| Data |
****
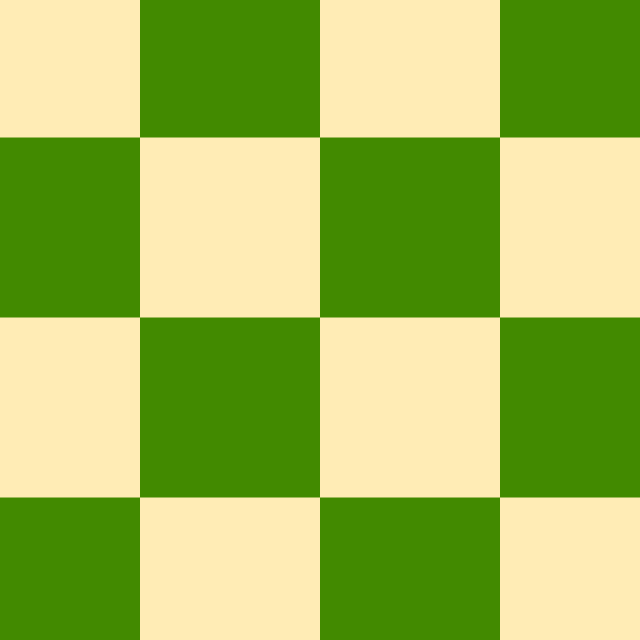
Write a WebGL 2 fragment shader that draws this pattern.

```glsl
#version 300 es
precision highp float;

uniform vec2 u_resolution;
out vec4 outColor;

const vec3 CREAM = vec3(1.0, 0.925, 0.71);
const vec3 GREEN = vec3(0.26, 0.54, 0.0);
const float CELL_SIZE = 0.28125;
const vec2 GRID_CORNER = vec2(0.5, 0.5039);

// Signed distance to the nearest grid line, with the sign flipping per cell
vec2 alternatingDistance(vec2 point, float cellSize) {
    vec2 cell = point / cellSize;
    return (0.5 - abs(mod(cell + 0.5, 2.0) - 1.0)) * cellSize;
}

// Smoothed checker: 1 where both axes share a sign, 0 elsewhere
float checker(vec2 point, float cellSize, vec2 pixelSize) {
    vec2 dist = alternatingDistance(point, cellSize);
    vec2 side = clamp(2.0 * dist / pixelSize, -1.0, 1.0);
    return 0.5 + 0.5 * side.x * side.y;
}

void main() {
    vec2 uv = gl_FragCoord.xy / u_resolution;
    vec2 pixelSize = 1.0 / u_resolution;
    float greenMask = checker(uv - GRID_CORNER, CELL_SIZE, pixelSize);
    outColor = vec4(mix(CREAM, GREEN, greenMask), 1.0);
}
```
****
| Instructions to follow |
Consider the entries above and return each line with the string "checker".

| Reply |
// Smoothed checker: 1 where both axes share a sign, 0 elsewhere
float checker(vec2 point, float cellSize, vec2 pixelSize) {
    float greenMask = checker(uv - GRID_CORNER, CELL_SIZE, pixelSize);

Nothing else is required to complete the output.